Ronnie James Dio’s Widow Blasts Gene Simmons’ ‘Disgusting’ Trademark Bid for ‘Horns’ Hand Gesture

“I think he’s made a complete fool of himself,” Wendy Dio says of KISS bassist’s effort to claim horn hand gesture as his own

Stand back, Gene Simmons: When it comes to claiming rights for the “horns” hand gesture, you might be the last in line.

Following news that KISS frontman Gene Simmons is attempting to trademark the “horns” hand gesture — a staple at rock concerts for decades — TheWrap spoke to Wendy Dio, widow of deceased singer Ronnie James Dio, who’s widely credited with popularizing the hand gesture.

Dio’s assessment of Simmons’ trademark bid? It’s “disgusting.”

“To try to make money off of something like this is disgusting,” Dio told TheWrap. “It belongs to everyone; it doesn’t belong to anyone. … It’s a public domain; it shouldn’t be trademarked.”

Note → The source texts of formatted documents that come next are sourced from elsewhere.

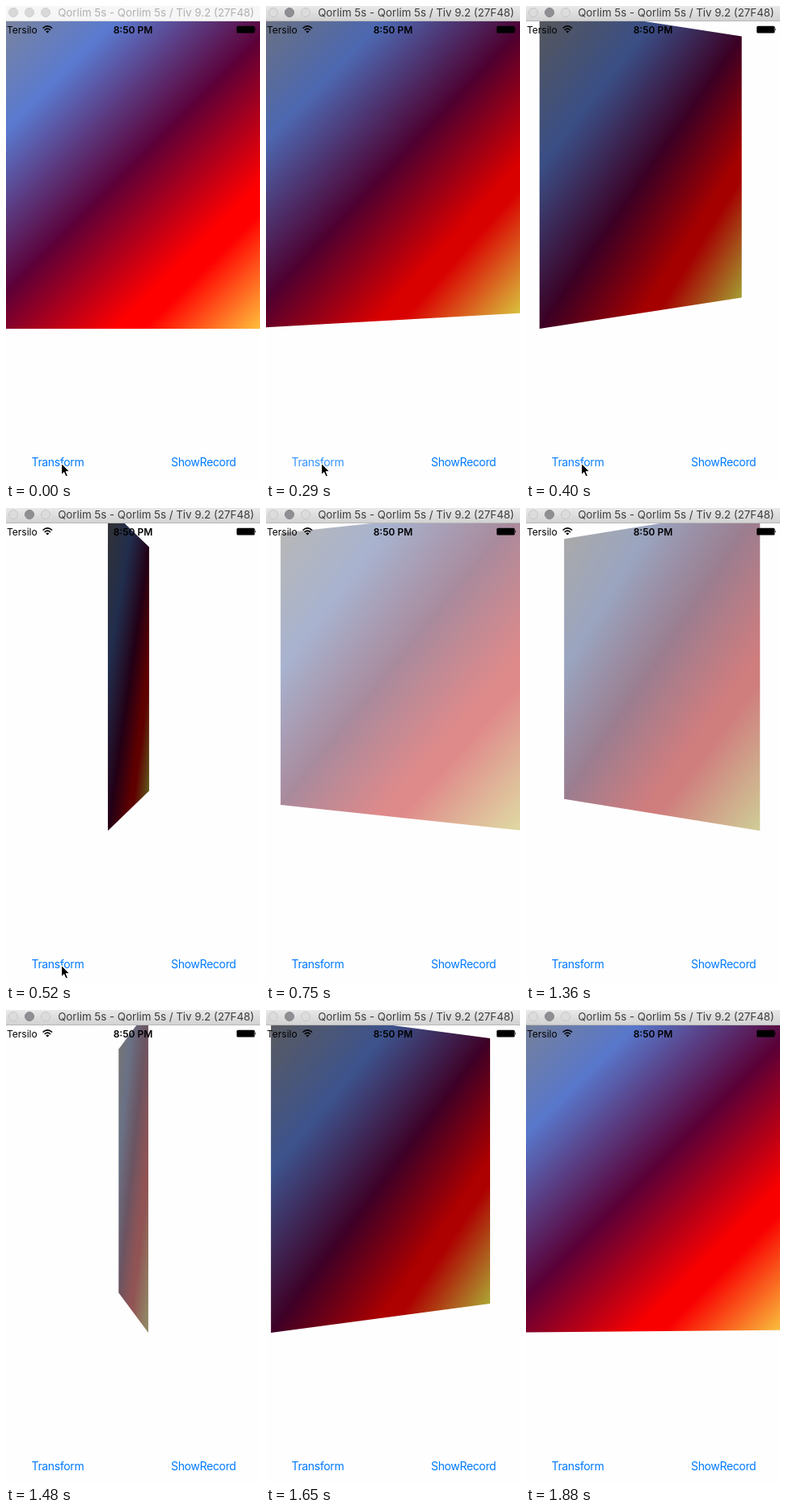
These frames come from a looping animation (314 px wide and 586 px high, 1980 ms). An HTML page:

```html
<!DOCTYPE html>
<html lang="en">
<head>
<meta charset="utf-8">
<title>Card flip</title>
<style>
  html, body { margin: 0; width: 100%; height: 100%; overflow: hidden; background: #fefefe; }
  #stage { position: relative; width: 314px; height: 586px; overflow: hidden; }
  #card {
    position: absolute; left: -45px; top: -1px; width: 400px; height: 400px;
    background: linear-gradient(135deg, #888, #5a7ad0 25%, #5c0038 50%, #f00 72.5%, #f00 77%, #fff64e);
  }
  svg { position: absolute; left: 0; top: 0; }
  text { font-family: Inter, "Liberation Sans", sans-serif; font-size: 12px; }
  .button { font-size: 14px; letter-spacing: -.35px; fill: #007aff; }
  #bar { fill: url(#chrome); }
  #bar text { font-size: 13.3px; fill: #3c3c3c; }
  #bar circle { fill: #dcdcdc; stroke: #c6c6c6; }
  #bar .middle { fill: #8e8e93; stroke: #85858a; }
  #bar.idle { fill: #f6f6f6; }
  #bar.idle text { fill: #b0b0b0; }
  #bar.idle circle { fill: #d8d8d8; stroke: #d0d0d0; }
</style>
</head>
<body>
<div id="stage">
  <div id="card"></div>
  <svg width="314" height="586">
    <linearGradient id="chrome" x2="0" y2="1">
      <stop stop-color="#e9e9e9"/><stop offset="1" stop-color="#d1d1d1"/>
    </linearGradient>
    <g id="bar">
      <rect width="314" height="19"/>
      <path d="M0 18.5H314" stroke="#000" stroke-opacity=".12"/>
      <circle cx="9" cy="8" r="5.5"/>
      <circle class="middle" cx="29" cy="8" r="5.5"/>
      <circle cx="49" cy="8" r="5.5"/>
      <text x="185.5" y="13" text-anchor="middle">Qorlim 5s - Qorlim 5s / Tiv 9.2 (27F48)</text>
    </g>
    <text x="1" y="33.5">Tersilo</text>
    <g fill="none" stroke="#000" stroke-width="1.6">
      <path d="M45.5 27.5Q51.3 22.4 57.1 27.5M47.7 29.8Q51.3 26.6 54.9 29.8"/>
      <path d="M49.3 31.4Q51.3 29.8 53.3 31.4L51.3 33.5Z" fill="#000" stroke="none"/>
    </g>
    <text x="157" y="33.5" text-anchor="middle" font-weight="600">8:50 PM</text>
    <rect x="285.2" y="24.7" width="22.3" height="8.8" rx="1.5"/>
    <path d="M308.3 27.3Q310 29 308.3 30.7Z"/>
    <text id="press" class="button" x="31.5" y="569">Transform</text>
    <text class="button" x="204" y="569">ShowRecord</text>
    <path id="cursor" d="M68.5 565.5V579.5L71.7 576.5L74 581.7L76.4 580.7L74.1 575.6H78.4Z" stroke="#fff"/>
  </svg>
</div>
<script>
const $ = id => document.getElementById(id);
const LOOP = 1980, STEP = 57, DEPTH = 1212, HALF = 200;

// [step, phase]: phase 0..1 flips over, 1..2 flips back
const KEYS = [[1, 0], [5, .229], [9, .473], [13, .693], [24, 1.357], [29, 1.666], [33, 1.904]];

function phaseAt(n) {
  if (n <= 1) return 0;
  const i = KEYS.findIndex(k => k[0] >= n);
  const [n0, p0] = KEYS[i - 1], [n1, p1] = KEYS[i];
  return p0 + (p1 - p0) * (n - n0) / (n1 - n0);
}

// cubic-bezier(.42, 0, .58, 1)
function ease(x) {
  let lo = 0, hi = 1, u = .5;
  for (let i = 0; i < 24; i++) {
    u = (lo + hi) / 2;
    const v = 1 - u;
    if (1.26 * u * v * v + 1.74 * u * u * v + u ** 3 < x) lo = u; else hi = u;
  }
  return u * u * (3 - 2 * u);
}

function draw(time) {
  const n = Math.min(33, Math.floor((time + 10) / STEP));
  const phase = phaseAt(n);
  const turn = 180 * (phase < 1 ? ease(phase) : 1 - ease(phase - 1));
  const back = turn > 90;
  const angle = back ? turn - 180 : turn;
  const tilt = Math.abs(angle);

  // Push the card back so that its near edge stays in the screen plane
  const z = -HALF * Math.sin(tilt * Math.PI / 180);
  const style = $("card").style;
  style.transform = `perspective(${DEPTH}px) translateZ(${z}px) rotateY(${angle}deg)`;
  style.filter = `brightness(${1 - .0077 * tilt})`;
  style.opacity = back ? .3 + .4 * tilt / 90 : 1;

  $("bar").setAttribute("class", n ? "" : "idle");
  $("press").style.opacity = n ? Math.min(1, .4 + .08 * n) : 1;
  $("cursor").style.display = n < 12 ? "" : "none";
}

const start = performance.now();
function tick() {
  draw((performance.now() - start) % LOOP);
  requestAnimationFrame(tick);
}
tick();
</script>
</body>
</html>
```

Dio was quick to note that her husband — who fronted groups including Black Sabbath and Rainbow — shouldn’t be credited with the gesture either. As she noted, the singer, who died in 2010, adopted the hand gesture from an old Italian sign that he picked up from his grandmother, which is used to either ward off evil or give the evil eye, depending on how it’s employed.

Dio also noted that the rock band Coven used the hand gesture, as displayed on the cover of the group’s 1969 debut album, while the cartoon version of John Lennon flashes a similar sign on the cover of the Beatles’ “Yellow Submarine” album, released in 1969.

Dio characterized Simmons’ effort to trademark the hand gesture as “a joke,” and noted, “It’s just crazy.”

“It’s laughable, I think, quite honestly,” Dio said, likening Simmons’ trademark bid to trying to trademark the bird or the peace sign. “I think he’s made a complete fool of himself.”

“It’s disgusting; what does he want?” Dio added.

Simmons filed his application with the U.S. Patent and Trademark Office on June 9, describing the “horns” symbol as “a hand gesture with the index and small fingers extended upward and the thumb extended perpendicular.”

In the application, Simmons claimed to have first used the gesture “At least as early as 11/14/1974,” and said it has been used for “Entertainment, namely, live performances by a musical artist, personal appearances by a musical artist.”